– The vPC feature must be enabled on both switches.
– The vPC domain ID must be the same on both switches.
– The peer keepalive link must be configured and must be 10 gigabits per second (Gbps) or more.
– The vPC number must be the same on both switches.
In this scenario, the feature vpn command has been issued on both SwitchA and SwitchB. This command ensures that the vPC feature is enabled on each switch. In addition, the vpc domain 101 command has been issued on both switches. This command ensures that each switch is configured to operate in the same vPC domain.
The switch port modes are correct for port-channel 1 in this scenario. Port-channel 1 on SwitchA and SwitchB is configured as a trunk port. In addition, this port channel is configured with the peer keepalive link for this vPC domain. The peer keepalive link requires a trunk port.
The switch port modes are correct for port-channel 3 in this scenario. Port-channel 3 is a normal port channel that has been configured with the vPC number. Normal port channels can be configured as either access ports or trunk ports. However, you should configure normal port channels as trunk ports if you intend to have traffic from multiple virtual local area networks (VLANs) traverse the port.

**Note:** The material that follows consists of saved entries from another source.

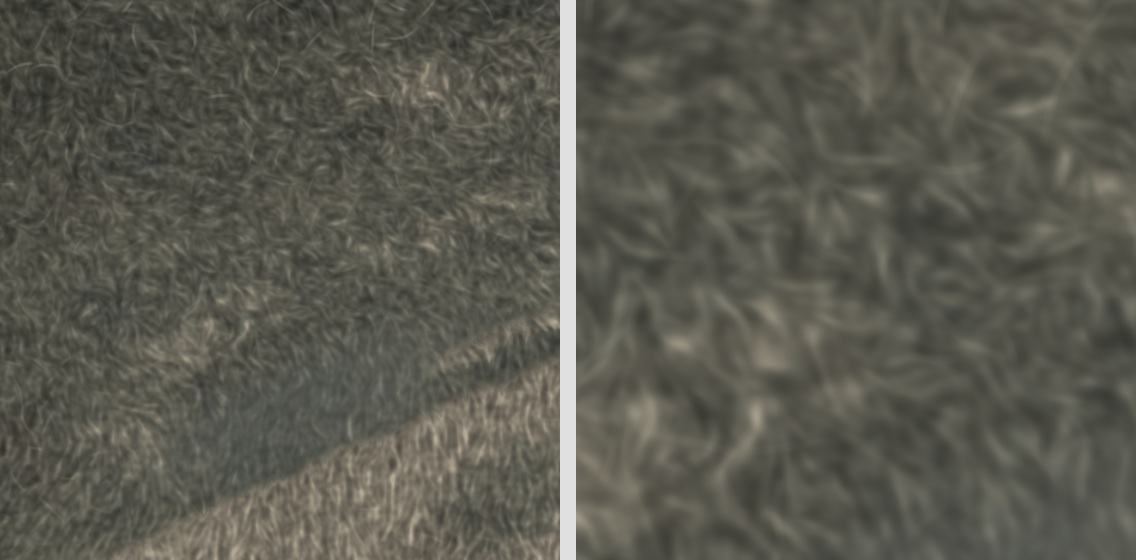
Left, the full canvas; right, a detail of the centre.
A Shadertoy shader for this texture:

```glsl
const float SHADE_TONE = 0.338;
const float SUN_GAIN = 0.112;
const float SHADE_CONTRAST = 0.20;
const float SUN_CONTRAST = 0.34;
const float CLUMP_CONTRAST = 0.062;
const float FLECK_CONTRAST = 0.075;
const float STRAND_FREQ = 92.0;
const float TUFT_FREQ = 44.0;
const float STRAND_LENGTH = 0.023;
const int STRAND_STEPS = 9;
const float BLADE_CELLS = 19.0;
const float BLADE_WIDTH = 0.02;
const float BLADE_GAIN = 0.10;
const float SHADOW_SLOPE = 0.44;
const vec3 COOL_TINT = vec3(0.98, 1.01, 0.93);
const vec3 OLIVE_TINT = vec3(1.01, 1.00, 0.88);
const vec3 STRAW_TINT = vec3(1.06, 1.00, 0.88);

float hash(vec2 p) {
    vec3 q = fract(vec3(p.xyx) * 0.1031);
    q += dot(q, q.yzx + 33.33);
    return fract((q.x + q.y) * q.z);
}

float cornerRamp(vec2 cell, vec2 offset) {
    float a = 6.2832 * hash(cell);
    return dot(vec2(cos(a), sin(a)), offset);
}

float gradientNoise(vec2 p) {
    vec2 i = floor(p), f = p - i;
    vec2 s = f * f * f * (f * (f * 6.0 - 15.0) + 10.0);
    vec2 e = vec2(1.0, 0.0);
    float low = mix(cornerRamp(i, f), cornerRamp(i + e, f - e), s.x);
    float high = mix(cornerRamp(i + e.yx, f - e.yx), cornerRamp(i + 1.0, f - 1.0), s.x);
    return mix(low, high, s.y);
}

mat2 rotation(float a) {
    return mat2(cos(a), -sin(a), sin(a), cos(a));
}

float fbm(vec2 p) {
    float sum = 0.0, gain = 1.0;
    for (int i = 0; i < 4; i++) {
        sum += gain * gradientNoise(p);
        p = rotation(0.7) * p * 2.1 + 17.3;
        gain *= 0.65;
    }
    return sum;
}

// 1 inside the soft ellipse, 0 outside
float softPatch(vec2 p, vec2 center, vec2 radius, float tilt) {
    vec2 q = rotation(tilt) * (p - center) / radius;
    return 1.0 - smoothstep(0.35, 1.25, length(q));
}

// Grass leans diagonally above and stands upright towards the bottom
float grassAngle(vec2 p) {
    float upright = 1.0 - smoothstep(0.12, 0.62, p.y - 0.25 * (p.x - 0.5));
    float lean = 0.75 * (1.0 - smoothstep(0.0, 0.32, p.x));
    float wild = mix(1.2, 0.6, upright);
    float tangle = mix(2.4, 1.0, upright) * gradientNoise(p * 24.0 + 3.0);
    return -0.62 - 0.95 * upright - lean + wild * gradientNoise(p * 5.5 + 8.0) + tangle;
}

// Noise smeared along the growth direction
float strands(vec2 p, float angle) {
    vec2 dir = vec2(cos(angle), sin(angle));
    float sum = 0.0;
    for (int i = 0; i < STRAND_STEPS; i++) {
        float t = float(i) / float(STRAND_STEPS - 1) - 0.5;
        vec2 q = p + dir * t * STRAND_LENGTH;
        sum += gradientNoise(q * STRAND_FREQ) + 0.6 * gradientNoise(q * TUFT_FREQ + 40.0);
    }
    return sum / float(STRAND_STEPS);
}

// Scattered pale, curved stems
float looseBlades(vec2 p) {
    vec2 g = p * BLADE_CELLS, home = floor(g);
    float cover = 0.0;
    for (int y = -1; y <= 1; y++)
    for (int x = -1; x <= 1; x++) {
        vec2 cell = home + vec2(x, y);
        vec2 jitter = vec2(hash(cell + 3.1), hash(cell + 71.7));
        vec2 q = rotation(6.2832 * hash(cell + 29.5)) * (g - cell - 0.2 - 0.6 * jitter);
        float bend = 1.2 * (hash(cell + 53.2) - 0.5);
        float along = abs(q.x) / (0.3 + 0.5 * jitter.x);
        float across = abs(q.y - bend * q.x * q.x);
        float stem = 1.0 - smoothstep(BLADE_WIDTH, BLADE_WIDTH * 3.8, across);
        cover = max(cover, stem * (1.0 - smoothstep(0.3, 1.0, along)) * jitter.y);
    }
    return cover;
}

// Sunlit slope, the gaps between shadows, and faint dappled light
float sunlight(vec2 p, float ragged, float clump) {
    float edge = p.y - 0.005 - SHADOW_SLOPE * (p.x - 0.18) + ragged;
    float slope = 1.0 - smoothstep(-0.012, 0.012, edge);
    slope *= 1.0 - 0.8 * softPatch(p, vec2(0.93, 0.12), vec2(0.19, 0.10), 0.35);
    float gap = abs(p.y - 0.335 - SHADOW_SLOPE * (p.x - 0.755) + ragged);
    float strip = (1.0 - smoothstep(0.012, 0.03, gap)) * smoothstep(0.72, 0.85, p.x);
    float dapple = 0.65 * softPatch(p, vec2(0.80, 0.595), vec2(0.20, 0.04), 0.27);
    dapple += 0.55 * softPatch(p, vec2(0.82, 0.83), vec2(0.28, 0.10), 0.25);
    dapple += 0.40 * softPatch(p, vec2(0.38, 0.42), vec2(0.20, 0.07), 0.45);
    dapple += 0.40 * softPatch(p, vec2(0.19, 0.19), vec2(0.13, 0.08), 0.3);
    dapple *= clamp(0.7 + 1.3 * clump + 7.0 * ragged, 0.0, 1.4);
    return clamp(slope + 0.8 * strip + dapple, 0.0, 1.0);
}

void mainImage(out vec4 fragColor, in vec2 fragCoord) {
    vec2 p = fragCoord / iResolution.y;
    float clump = fbm(rotation(0.42) * p * vec2(4.5, 8.0) + 5.0);
    float grass = strands(p, grassAngle(p));
    grass += 0.9 * grass * grass - 0.02;
    float ragged = 0.04 * grass + 0.012 * gradientNoise(p * 14.0);
    float sun = sunlight(p, ragged, clump);

    // Smooth cool shadow beside the sunlit slope, gloom above and at the left
    float calm = softPatch(p, vec2(0.56, 0.27), vec2(0.38, 0.11), 0.42) * (1.0 - sun);
    float gloom = smoothstep(0.5, 0.95, p.y - 0.16 * (p.x - 0.5) + 0.12 * clump);
    float leftSide = 1.0 - smoothstep(0.0, 0.25, p.x);

    float tone = SHADE_TONE + SUN_GAIN * sun + 0.008 * calm;
    tone -= 0.055 * gloom * (1.0 - 0.7 * sun) + 0.025 * leftSide;
    tone += CLUMP_CONTRAST * clump * (1.0 - 0.5 * calm);
    tone += grass * mix(SHADE_CONTRAST, SUN_CONTRAST, sun) * (1.0 - 0.3 * calm);
    float flecks = gradientNoise(p * 68.0 + 11.0) + 0.7 * gradientNoise(p * 33.0 + 23.0);
    tone += FLECK_CONTRAST * flecks * (1.0 - 0.45 * calm);
    tone += BLADE_GAIN * looseBlades(p) * (0.3 + 0.7 * max(gloom, 0.6 * leftSide)) * (1.0 - calm);

    float rust = smoothstep(0.0, 0.35, gradientNoise(p * 7.0 + 31.0)) * (0.35 + 0.65 * leftSide);
    vec3 tint = mix(OLIVE_TINT, COOL_TINT, clamp(0.8 * calm + 0.25 - 0.6 * clump, 0.0, 1.0));
    tint = mix(tint, STRAW_TINT, clamp(sun + 0.6 * rust + 0.5 * grass, 0.0, 1.0));
    fragColor = vec4(clamp(tone, 0.15, 0.66) * tint, 1.0);
}
```
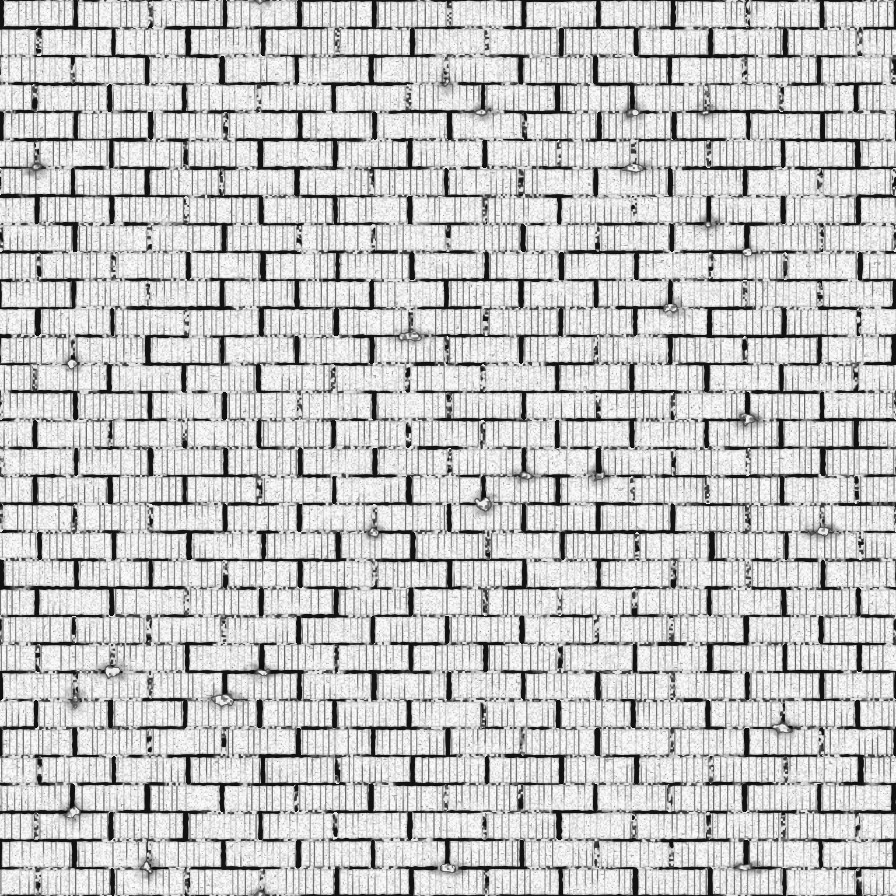
Reproduce this texture map procedurally as a WebGL 2 fragment shader.

```glsl
#version 300 es
precision highp float;

uniform vec2 u_resolution;
out vec4 outColor;

const vec2 BRICKS = vec2(12.0, 32.0);    // repeats across and up
const vec2 GAP = vec2(0.0053, 0.0031);   // joint widths
const float ROW_DRIFT = 0.07;            // sideways shift of a course, in bricks
const float BRICK_JITTER = 0.0011;
const float TILT = 0.016;
const float EDGE_WEAR = 0.0012;
const float GROOVES = 11.0;
const float GROOVE_WIDTH = 0.0014;
const float GRAIN_FREQ = 640.0;
const float CLUMP_CHANCE = 0.09;
const float CLUMP_RADIUS = 0.006;
const float HALO_REACH = 0.017;
const float FACE_LIGHT = 0.985;
const float FACE_GRAIN = 0.80;
const float GROOVE_GREY = 0.40;
const float JOINT_DARK = 0.07;
const float MORTAR_DARK = 0.22;
const float MORTAR_LIGHT = 0.90;

// Integer hash of a non-negative cell, result in 0..1
float hash(vec2 cell, uint seed) {
    uvec2 q = uvec2(cell);
    uint h = q.x * 1597u + q.y * 51749u + seed * 7919u;
    h = (h ^ (h >> 16)) * 73244475u;
    h = (h ^ (h >> 15)) * 83492791u;
    h ^= h >> 16;
    return float(h & 65535u) / 65535.0;
}

// Value noise that wraps at the canvas edge
float noise(vec2 uv, vec2 freq, uint seed) {
    vec2 p = uv * freq;
    vec2 i = floor(p);
    vec2 f = p - i;
    f = f * f * (3.0 - 2.0 * f);
    vec2 a = mod(i, freq);
    vec2 b = mod(i + 1.0, freq);
    return mix(mix(hash(a, seed), hash(vec2(b.x, a.y), seed), f.x),
               mix(hash(vec2(a.x, b.y), seed), hash(b, seed), f.x), f.y);
}

// Half-brick bond with a little drift per course
float rowShift(float row) {
    float r = mod(row, BRICKS.y);
    return 0.5 * (1.0 - mod(r, 2.0)) + (hash(vec2(r, 3.0), 1u) - 0.5) * ROW_DRIFT;
}

// Signed distance to mortar clumps squeezed out at brick corners
float clumpDistance(vec2 uv, float row) {
    float nearest = 1.0;
    for (int j = -1; j <= 1; j++) {
        float r = row + float(j);
        float shift = rowShift(r);
        float column = floor(uv.x * BRICKS.x - shift);
        for (int i = -1; i <= 1; i++) {
            vec2 corner = vec2(column + float(i), r);
            vec2 id = mod(corner, BRICKS);
            if (hash(id, 2u) > CLUMP_CHANCE) continue;
            vec2 offset = uv - (corner + vec2(shift, 0.0)) / BRICKS;
            float stretch = mix(0.9, 1.6, hash(id, 3u));
            float radius = CLUMP_RADIUS * mix(0.5, 1.25, hash(id, 4u));
            nearest = min(nearest, length(offset * vec2(1.0 / stretch, stretch)) - radius);
        }
    }
    return nearest + (noise(uv, vec2(190.0), 5u) - 0.5) * 0.008;
}

void main() {
    float px = 1.0 / min(u_resolution.x, u_resolution.y);
    vec2 uv = gl_FragCoord.xy * px;

    // Brick cell and its slightly shifted, tilted outline
    float row = floor(uv.y * BRICKS.y);
    vec2 grid = uv * BRICKS - vec2(rowShift(row), 0.0);
    vec2 id = mod(floor(grid), BRICKS);
    vec2 local = (fract(grid) - 0.5) / BRICKS;
    vec2 p = local - (vec2(hash(id, 6u), hash(id, 7u)) - 0.5) * BRICK_JITTER;
    p.y += p.x * (hash(id, 8u) - 0.5) * TILT;
    vec2 halfSize = 0.5 / BRICKS - 0.5 * GAP;
    vec2 q = abs(p) - halfSize;
    float wear = (noise(uv, vec2(220.0), 9u) - 0.5) * EDGE_WEAR;
    float brickDist = max(q.x, q.y) + wear;

    // Speckled face with soft shading towards the edge
    float grain = noise(uv, vec2(GRAIN_FREQ), 10u);
    float face = mix(FACE_LIGHT, FACE_GRAIN, grain * grain);
    face -= 0.25 * smoothstep(0.86, 0.98, noise(uv, vec2(420.0), 11u));
    face -= 0.15 * smoothstep(-0.0028, 0.0, brickDist);

    // Vertical grooves, with uneven spacing and faded stretches
    float slotPos = (p.x * BRICKS.x + 0.5) * GROOVES;
    vec2 slotId = vec2(id.x * GROOVES + clamp(floor(slotPos), 0.0, GROOVES - 1.0), id.y);
    float nudge = (hash(slotId, 12u) - 0.5) * 0.4;
    float g = (fract(slotPos) - 0.5 + nudge) / (GROOVES * BRICKS.x);
    float w = 0.5 * GROOVE_WIDTH;
    float groove = clamp((min(g + 0.5 * px, w) - max(g - 0.5 * px, -w)) / px, 0.0, 1.0);
    groove *= mix(0.45, 1.0, hash(slotId, 13u)) * step(0.12, hash(slotId, 14u));
    groove *= mix(0.3, 1.0, smoothstep(0.25, 0.45, noise(uv, vec2(34.0, 32.0), 15u)));
    face = mix(face, GROOVE_GREY, groove);

    // Open joints, partly filled with crumbly mortar
    vec2 jointId = mod(vec2(floor(grid.x + 0.5), row), BRICKS);
    float crumbs = noise(uv, vec2(400.0), 16u);
    float mortar = mix(MORTAR_DARK, MORTAR_LIGHT, smoothstep(0.2, 0.75, crumbs));
    float filledSide = step(0.62, hash(jointId, 17u)) * smoothstep(0.2, 0.4, noise(uv, vec2(160.0), 18u));
    float filledBed = smoothstep(0.42, 0.58, noise(uv, vec2(40.0, 64.0), 19u));
    float filled = q.x > q.y ? filledSide : filledBed;
    float joint = mix(JOINT_DARK, mortar, filled);
    float shade = mix(face, joint, smoothstep(-0.6 * px, 0.6 * px, brickDist));

    // Clumps with a dark rim and a smoky halo
    float clump = clumpDistance(uv, row);
    float halo = 1.0 - smoothstep(0.0, HALO_REACH, clump);
    shade *= 1.0 - halo * halo * mix(0.15, 0.5, noise(uv, vec2(150.0), 20u));
    float clumpShade = mix(0.45, 0.93, smoothstep(0.15, 0.6, crumbs));
    shade = mix(shade, clumpShade, smoothstep(px, -px, clump));
    shade = mix(shade, MORTAR_DARK, 0.7 * (1.0 - smoothstep(0.0004, 0.0008 + px, abs(clump))));

    outColor = vec4(vec3(clamp(shade, 0.0, 1.0)), 1.0);
}
```
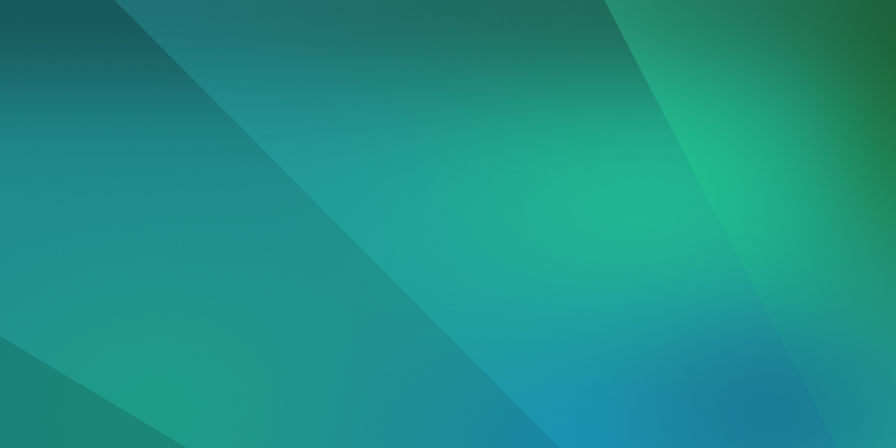
Write a Shadertoy shader that draws this background.

```glsl
const vec2 CANVAS = vec2(2.0, 1.0);

// Ambient colours
const vec3 TEAL        = vec3(0.135, 0.600, 0.610);
const vec3 SEA_GREEN   = vec3(0.130, 0.660, 0.585);
const vec3 MINT        = vec3(0.125, 0.720, 0.575);
const vec3 AZURE       = vec3(0.105, 0.580, 0.700);
const vec3 DEEP_BLUE   = vec3(0.100, 0.490, 0.600);
const vec3 OLIVE       = vec3(0.120, 0.440, 0.240);
const vec3 SHADE_LEFT  = vec3(0.110, 0.340, 0.360);
const vec3 SHADE_RIGHT = vec3(0.110, 0.270, 0.160);

// Panel edges, each running from its upper to its lower end
const vec2 LEFT_TOP     = vec2(0.255, 1.0);
const vec2 LEFT_BOTTOM  = vec2(1.250, 0.0);
const vec2 RIGHT_TOP    = vec2(1.349, 1.0);
const vec2 RIGHT_BOTTOM = vec2(1.870, 0.0);
const vec2 CORNER_TOP    = vec2(0.0, 0.250);
const vec2 CORNER_BOTTOM = vec2(0.417, 0.0);

// Panel tones
const float LEFT_TONE = 0.92;
const float LEFT_TOP_TONE = 0.78;
const float CORNER_TONE = 0.87;
const vec3  RIGHT_TINT = vec3(0.96, 1.04, 0.98);
const float RIGHT_TOP_LIFT = 0.28;
const float LIFT_REACH = 0.30;

const float SHADE_HEIGHT = 0.24;
const float SHADE_STRENGTH = 0.58;
const float GRAIN = 0.004;

float hash(vec2 p) {
    return fract(sin(dot(p, vec2(127.1, 311.7))) * 43758.5453);
}

// Elliptical falloff, one at the centre
float glow(vec2 p, vec2 centre, vec2 radius) {
    vec2 d = (p - centre) / radius;
    return exp(-dot(d, d));
}

// Signed distance to a line, positive on its right when descending
float edgeDistance(vec2 p, vec2 top, vec2 bottom) {
    vec2 along = normalize(bottom - top);
    return dot(p - top, vec2(-along.y, along.x));
}

float cover(float distance, float pixel) {
    return smoothstep(-0.75 * pixel, 0.75 * pixel, distance);
}

vec3 ambient(vec2 p, float topShade) {
    vec3 color = TEAL;
    color = mix(color, SEA_GREEN, glow(p, vec2(0.35, 0.08), vec2(0.45, 0.35)));
    color = mix(color, MINT,      glow(p, vec2(1.45, 0.58), vec2(0.50, 0.35)));
    color = mix(color, AZURE,     glow(p, vec2(1.32, 0.00), vec2(0.40, 0.25)));
    color = mix(color, DEEP_BLUE, glow(p, vec2(1.72, 0.08), vec2(0.30, 0.22)));
    color = mix(color, OLIVE,     glow(p, vec2(2.10, 0.85), vec2(0.28, 0.50)));

    vec3 shade = mix(SHADE_LEFT, SHADE_RIGHT, smoothstep(0.2, 1.6, p.x));
    return mix(color, shade, SHADE_STRENGTH * topShade);
}

void mainImage(out vec4 fragColor, in vec2 fragCoord) {
    vec2 p = fragCoord / iResolution.xy * CANVAS;
    float pixel = 1.0 / iResolution.y;
    float topShade = glow(p, vec2(p.x, 1.0), vec2(1.0, SHADE_HEIGHT));
    vec3 color = ambient(p, topShade);

    // Dim left panel and its corner fold
    float left = cover(-edgeDistance(p, LEFT_TOP, LEFT_BOTTOM), pixel);
    float corner = cover(-edgeDistance(p, CORNER_TOP, CORNER_BOTTOM), pixel);
    color *= mix(1.0, mix(LEFT_TONE, LEFT_TOP_TONE, topShade), left);
    color *= mix(1.0, CORNER_TONE, corner);

    // Right panel, brightest along its upper edge
    float rightDistance = edgeDistance(p, RIGHT_TOP, RIGHT_BOTTOM);
    float lift = RIGHT_TOP_LIFT * topShade * exp(-max(rightDistance, 0.0) / LIFT_REACH);
    color *= mix(vec3(1.0), RIGHT_TINT + lift, cover(rightDistance, pixel));

    // Fine grain against banding
    color += GRAIN * (hash(floor(p * 256.0)) - 0.5);
    fragColor = vec4(clamp(color, 0.0, 1.0), 1.0);
}
```
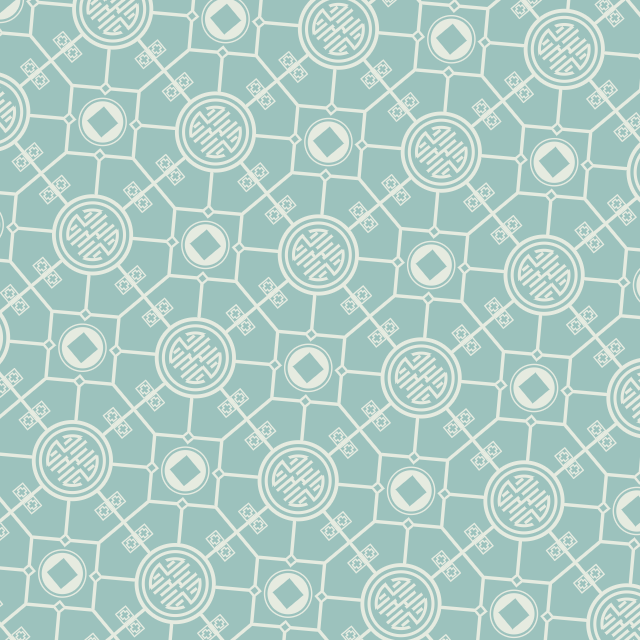
Reproduce this pattern procedurally as a WebGL 1 fragment shader.

```glsl
precision highp float;

uniform vec2 u_resolution;

#define PITCH 0.1771
#define TILT 0.0890
#define ORIGIN vec2(0.4974, 0.6016)
#define LINE 0.0150
#define FINE 0.0062
#define FRAME 0.297
#define MEDALLION 0.341
#define GROUND vec3(0.61, 0.76, 0.74)
#define CREAM vec3(0.90, 0.92, 0.88)

const float ROOT2 = 1.41421356;

float box(vec2 p, vec2 halfSize) {
  vec2 d = abs(p) - halfSize;
  return length(max(d, 0.0)) + min(max(d.x, d.y), 0.0);
}

float diamond(vec2 p, float tip) {
  return (abs(p.x) + abs(p.y) - tip) / ROOT2;
}

float ring(vec2 p, float radius, float halfWidth) {
  return abs(length(p) - radius) - halfWidth;
}

// Offset from the nearest site of a checkerboard lattice, in diagonal axes
vec2 diagonalCell(vec2 p) {
  vec2 w = vec2(p.x + p.y, p.y - p.x) * 0.5;
  return (fract(w + 0.5) - 0.5) * ROOT2;
}

// Folds into one octant: x runs along the nearest axis, y across it
vec2 octant(vec2 p) {
  p = abs(p);
  return vec2(max(p.x, p.y), min(p.x, p.y));
}

// Fretwork of staggered bars and hooks, with half-turn symmetry
float fretwork(vec2 p) {
  float w = 0.0135;
  float d = box(p, vec2(0.165, w));
  if (p.y < 0.0) p = -p;

  // Bars broken off centre
  d = min(d, box(p - vec2(-0.105, 0.053), vec2(0.095, w)));
  d = min(d, box(p - vec2(0.115, 0.053), vec2(0.090, w)));
  d = min(d, box(p - vec2(-0.035, 0.027), vec2(w, 0.030)));
  d = min(d, box(p - vec2(-0.120, 0.106), vec2(0.075, w)));
  d = min(d, box(p - vec2(0.095, 0.106), vec2(0.095, w)));

  // Rim arc, open beside the stem
  float arc = max(ring(p, 0.219, w), 0.106 - p.y);
  arc = max(arc, 0.027 - abs(p.x - 0.042));
  d = min(d, arc);

  // Stem and inner hooks
  d = min(d, box(p - vec2(0.0, 0.155), vec2(w, 0.058)));
  d = min(d, box(p - vec2(0.080, 0.156), vec2(0.040, w)));
  d = min(d, box(p - vec2(-0.085, 0.153), vec2(0.035, w)));
  return max(d, length(p) - 0.233);
}

// Paired squares, each holding an outlined cross
float pairedSquares(vec2 p) {
  p.y = abs(p.y) - 0.072;
  float square = abs(box(p, vec2(0.056))) - FINE;
  float crossShape = min(box(p, vec2(0.038, 0.018)),
                         box(p, vec2(0.018, 0.038)));
  return min(square, abs(crossShape) - FINE);
}

float medallion(vec2 p) {
  float d = min(ring(p, MEDALLION, 0.017), ring(p, 0.282, 0.0135));
  d = min(d, fretwork(p));

  // Diagonal spokes and their ornaments
  vec2 f = octant(p);
  d = min(d, max(f.y - LINE, MEDALLION - f.x));
  return min(d, pairedSquares(f - vec2(0.520, 0.0)));
}

float coin(vec2 p) {
  float d = max(length(p) - 0.182, -diamond(p, 0.137));
  d = min(d, ring(p, 0.208, FINE));

  // Square frame, straight links and corner diagonals
  vec2 f = octant(p);
  d = min(d, abs(f.x - FRAME) - LINE);
  float link = max(f.y - LINE, max(FRAME - f.x, f.x - 1.0 + MEDALLION));
  float corner = max((f.x - f.y) / ROOT2 - LINE, FRAME - f.x);
  d = min(d, min(link, corner));

  // Hollow knots at the middle of each frame side
  vec2 knot = f - vec2(FRAME, 0.0);
  return max(min(d, diamond(knot, 0.064)), -diamond(knot, 0.034));
}

void main() {
  vec2 p = (gl_FragCoord.xy / u_resolution.y - ORIGIN) / PITCH;
  float c = cos(TILT), s = sin(TILT);
  p = vec2(c * p.x - s * p.y, s * p.x + c * p.y);

  // Medallions and coins alternate on the lattice
  vec2 m = diagonalCell(p);
  vec2 k = diagonalCell(p - vec2(1.0, 0.0));
  k = vec2(k.x - k.y, k.x + k.y) / ROOT2;
  float d = min(medallion(m), coin(k));

  float pixel = 1.0 / (u_resolution.y * PITCH);
  float ink = clamp(0.5 - d / pixel, 0.0, 1.0);
  gl_FragColor = vec4(mix(GROUND, CREAM, ink), 1.0);
}
```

The peer keepalive link is not in the wrong virtual routing and forwarding (VRF) instance in this scenario. Peer keepalive links can be configured to operate in any VRF, including the management VRF. The peer keepalive link operates at Layer 3 of the OSI networking model; it is used to ensure that vPC switches are capable of determining whether a vPC domain peer has failed. On SwitchA, the peer-keepalive command has been issued with a source Internet Protocol (IP) address of 192.168.1.1 and a destination IP address of 192.168.1.2. On SwitchB, the peer-keepalive command has been issued with a source IP address of 192.168.1.2 and a destination IP address of 192.168.1.1. Based on this information, you can conclude that SwitchA is configured with an IP address of 192.168.1.1 and that SwitchB is configured with an IP address of 192.168.1.2.